“I myself began my study of hands in a spirit of skepticism,” Ranald, who served as an officer in the Austrian army during World War I, admits in the introduction to the book. An encounter with a palmist while Ranald was in the service irritated him rather than impressing him, and while he got out of a tight spot when a prisoner of war by pretending to read the palms of his captors, he reported that he still saw the practice as a scam. (Such admissions of doubt may have been well-designed to gain credibility with his reading audience.)
As a newspaper correspondent, Ranald had contact with many people, whose palms he read on a lark. He wrote that he came to see the practice as scientific: he gathered ten thousand such handprints, using sensitized paper (some sheets of which he included in the back of this book, so that the reader could follow his lead). “With a larger and larger sampling to go by, I felt that I could draw some conclusions from my findings,” he wrote. “On the basis of probabilities derived from statistical averages, I could associate certain markings in the hand with certain characteristics in men and women.”
The spatulate hand of FDR, Ranald wrote, belonged to a person of “advanced and liberal views.” The president was “social-minded,” “of sanguinary temperament,” not at all reclusive or introverted. (Read Ranald’s full analysis of FDR here.)
Read Mussolini’s and Hitler’s palms at Rebecca Onion’s “Handprints of Hitler, Mussolini, and FDR, Analyzed by a Palm Reader in 1938.” (From the Tumblr of the Public Domain Review, reposted from Tumblr user nemfrog. The Internet Archive’s copy of the book was scanned from the collection of the Prelinger Library.)
* Kurt Vonnegut

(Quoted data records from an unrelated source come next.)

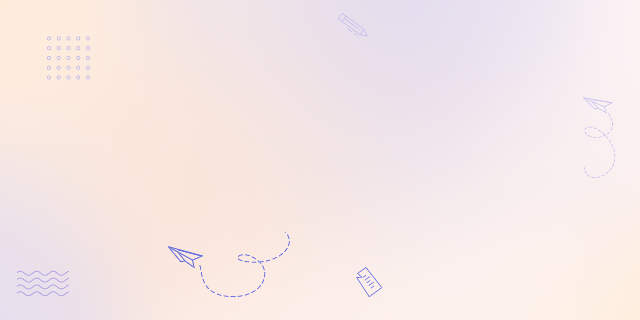
This background is drawn by a WebGL 1 fragment shader. Its source:

```glsl
precision highp float;
// Soft peach and lilac wash with thin line doodles: dots, waves, pen, note, paper planes.
// The wash is a normalised blend of Gaussian colour spots; the doodles are
// distance functions of segments, rings and dashed cubic curves.
uniform vec2 u_resolution;

const float FINE = 384.0; // drawing units per canvas height, used inside motifs
const vec3 PEACH = vec3(1.0, 0.93, 0.86);
const vec3 APRICOT = vec3(0.985, 0.89, 0.835);
const vec3 LILAC = vec3(0.885, 0.86, 0.935);
const vec3 MAUVE = vec3(0.94, 0.895, 0.915);
const vec3 BLUSH = vec3(0.995, 0.95, 0.935);
const vec3 INK = vec3(0.31, 0.36, 0.88);
const vec3 PALE_INK = vec3(0.73, 0.71, 0.93);
const vec3 WAVE_INK = vec3(0.64, 0.58, 0.88);

void spot(inout vec4 sum, vec2 p, vec2 centre, float radius, vec3 colour) {
  vec2 d = (p - centre) / radius;
  sum += vec4(colour, 1.0) * exp(-dot(d, d));
}

vec3 wash(vec2 p) {
  vec4 s = vec4(0.0);
  spot(s, p, vec2(0.0, 0.9), 0.38, PEACH);
  spot(s, p, vec2(0.3, 0.62), 0.32, vec3(0.99, 0.92, 0.875));
  spot(s, p, vec2(0.65, 0.42), 0.36, APRICOT);
  spot(s, p, vec2(0.75, 0.98), 0.32, MAUVE);
  spot(s, p, vec2(1.28, 0.98), 0.36, LILAC);
  spot(s, p, vec2(1.58, 0.95), 0.22, vec3(0.92, 0.89, 0.945));
  spot(s, p, vec2(1.3, 0.62), 0.32, vec3(0.92, 0.88, 0.92));
  spot(s, p, vec2(0.95, 0.55), 0.28, vec3(0.955, 0.9, 0.895));
  spot(s, p, vec2(2.0, 0.85), 0.34, vec3(0.99, 0.955, 0.96));
  spot(s, p, vec2(1.8, 0.5), 0.3, vec3(0.975, 0.935, 0.945));
  spot(s, p, vec2(1.5, 0.18), 0.42, BLUSH);
  spot(s, p, vec2(2.05, 0.0), 0.32, PEACH);
  spot(s, p, vec2(0.85, 0.0), 0.32, vec3(0.99, 0.94, 0.92));
  spot(s, p, vec2(0.0, 0.2), 0.34, vec3(0.905, 0.875, 0.935));
  return s.rgb / s.a;
}

vec2 turn(vec2 p, float angle) {
  float c = cos(angle), s = sin(angle);
  return vec2(c * p.x + s * p.y, c * p.y - s * p.x);
}

float segment(vec2 p, vec2 a, vec2 b) {
  vec2 v = b - a;
  return length(p - a - v * clamp(dot(p - a, v) / dot(v, v), 0.0, 1.0));
}

// Extends a pen line from the current point to the next one
void lineTo(inout float d, inout vec2 at, vec2 p, vec2 next) {
  d = min(d, segment(p, at, next));
  at = next;
}

// Dashed cubic; walked carries the arc length into the following curve
float dashes(vec2 p, vec2 a, vec2 b, vec2 c, vec2 e, float period, inout float walked) {
  float best = 1e3;
  vec2 last = a;
  for (int i = 1; i <= 14; i++) {
    float t = float(i) / 14.0, u = 1.0 - t;
    vec2 next = u*u*u*a + 3.0*u*u*t*b + 3.0*u*t*t*c + t*t*t*e;
    vec2 v = next - last;
    float len = length(v);
    float h = clamp(dot(p - last, v) / (len * len), 0.0, 1.0);
    float gap = max(abs(fract((walked + h * len) / period) - 0.5) - 0.3, 0.0) * period;
    best = min(best, length(p - last - v * h) + gap);
    walked += len;
    last = next;
  }
  return best;
}

// Paper plane with its nose at the origin
float plane(vec2 p) {
  float d = 1e3;
  vec2 at = vec2(0.0), hinge = vec2(29.0, -16.0), keel = vec2(20.0, -17.0);
  lineTo(d, at, p, vec2(41.0, -11.0));
  lineTo(d, at, p, hinge);
  lineTo(d, at, p, vec2(31.0, -25.0));
  lineTo(d, at, p, keel);
  lineTo(d, at, p, vec2(15.0, -18.0));
  lineTo(d, at, p, vec2(0.0));
  lineTo(d, at, p, hinge);
  d = min(d, segment(p, vec2(11.0, -6.0), keel));
  return min(d, segment(p, vec2(12.0, -4.0), vec2(39.0, -11.0)));
}

float pen(vec2 p) {
  vec2 q = vec2(p.x, abs(p.y)), at = vec2(-20.0, 0.0); // mirrored about its axis
  float d = segment(p, vec2(-13.0, 0.5), vec2(8.0, 0.5));
  lineTo(d, at, q, vec2(-19.0, 4.0));
  lineTo(d, at, q, vec2(13.0, 4.0));
  lineTo(d, at, q, vec2(21.0, 0.0));
  d = min(d, segment(q, vec2(-14.0, 0.0), vec2(-14.0, 4.0)));
  d = min(d, segment(q, vec2(13.0, 0.0), vec2(13.0, 4.0)));
  d = min(d, segment(p, vec2(-3.0, -7.0), vec2(3.0, -7.0)));
  return min(d, segment(p, vec2(7.0, -7.0), vec2(10.0, -7.0)));
}

float note(vec2 p) {
  float d = 1e3;
  vec2 fold = vec2(-14.0, 11.0), at = fold, across = vec2(0.81, 0.59);
  lineTo(d, at, p, vec2(-4.0, 18.0));
  lineTo(d, at, p, vec2(15.0, -6.0));
  lineTo(d, at, p, vec2(0.0, -17.0));
  lineTo(d, at, p, vec2(-15.0, 6.0));
  lineTo(d, at, p, vec2(-9.0, 6.5));
  lineTo(d, at, p, fold);
  for (int i = 0; i < 5; i++) { // ruled strokes of varied length
    float k = float(i);
    vec2 mid = vec2(-5.0, 8.0) + k * vec2(2.4, -3.2);
    d = min(d, segment(p, mid - across * 3.0, mid + across * (1.0 + 2.5 * mod(k, 2.0))));
  }
  return d;
}

float ringGrid(vec2 p) {
  vec2 cell = clamp(floor(p / 11.7 + 0.5), 0.0, 4.0);
  return abs(length(p - cell * 11.7) - 1.9);
}

float waves(vec2 p) {
  float row = clamp(floor(p.y / 8.2 + 0.5), 0.0, 3.0);
  float phase = (p.x - 23.0) * 0.318;
  float d = abs(p.y - row * 8.2 - 2.4 * cos(phase)) / sqrt(1.0 + 0.58 * pow(sin(phase), 2.0));
  return max(d, abs(p.x - 30.5) - 30.5);
}

float largeTrail(vec2 p) {
  float s = 0.0;
  float d = dashes(p, vec2(-41, 39), vec2(-36, 34), vec2(-44, 0), vec2(0), 8.5, s);
  d = min(d, dashes(p, vec2(0), vec2(38, 0), vec2(50, 34), vec2(24, 47), 8.5, s));
  d = min(d, dashes(p, vec2(24, 47), vec2(8, 56), vec2(-4, 44), vec2(16, 42), 8.5, s));
  return min(d, dashes(p, vec2(16, 42), vec2(52, 37), vec2(78, 60), vec2(63, 77), 8.5, s));
}

float smallTrail(vec2 p) {
  float s = 0.0;
  float d = dashes(p, vec2(29, 65), vec2(38, 57), vec2(38, 41), vec2(22, 37), 6.0, s);
  d = min(d, dashes(p, vec2(22, 37), vec2(10, 33), vec2(-2, 41), vec2(3, 47), 6.0, s));
  d = min(d, dashes(p, vec2(3, 47), vec2(12, 54), vec2(38, 34), vec2(38, 13), 6.0, s));
  return min(d, dashes(p, vec2(38, 13), vec2(38, -11), vec2(4, -23), vec2(1, 0), 6.0, s));
}

// Canvas point to motif units around an origin
vec2 local(vec2 p, float x, float y) { return (p - vec2(x, y)) * FINE; }

void ink(inout vec3 colour, vec3 tint, float d, float width) {
  float pixel = FINE / u_resolution.y;
  colour = mix(colour, tint, clamp((0.5 * width - d) / pixel + 0.5, 0.0, 1.0));
}

void main() {
  vec2 p = gl_FragCoord.xy / u_resolution.y;
  p.x *= 2.0 * u_resolution.y / u_resolution.x; // canvas spans 2 by 1
  vec3 colour = wash(p);
  ink(colour, PALE_INK, ringGrid(local(p, 0.153, 0.758)), 0.9);
  ink(colour, WAVE_INK, waves(local(p, 0.055, 0.082)), 0.9);
  ink(colour, PALE_INK, pen(turn(local(p, 1.104, 0.92), -0.63)), 0.7);
  ink(colour, INK, note(local(p, 1.154, 0.117)), 0.8);
  ink(colour, INK, plane(local(p, 0.526, 0.229)), 1.1);
  ink(colour, INK, largeTrail(local(p, 0.729, 0.073)), 1.0);
  ink(colour, PALE_INK, plane(turn(local(p, 1.823, 0.695), 0.09) / 0.83) * 0.83, 0.6);
  ink(colour, PALE_INK, smallTrail(local(p, 1.823, 0.477)), 0.7);
  gl_FragColor = vec4(colour, 1.0);
}
```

As we trace out life lines, we might spare a thought for Heinz Edgar Lehmann; he died on this date in 1999. A psychiatrist who recalled that at the beginning of his practice, in Canada in the 1930s, psychiatric hospitals were “Snake Pits,” Dr. Lehmann led the transformation of North American asylums into the therapeutic environments they are today. But Lehmann’s greatest legacy was a single pill – Largactil (chlorpromazine hydrochloride, best known on the U.S. as Thorazine), the first anti-psychotic drug used in North America. In successfully treating patients with this drug, Lehmann introduced the world to the idea that biology plays a role in mental illness. Chlorpromazine remains on the World Health Organization’s List of Essential Medicines, a list of the most important medication needed in a basic health system.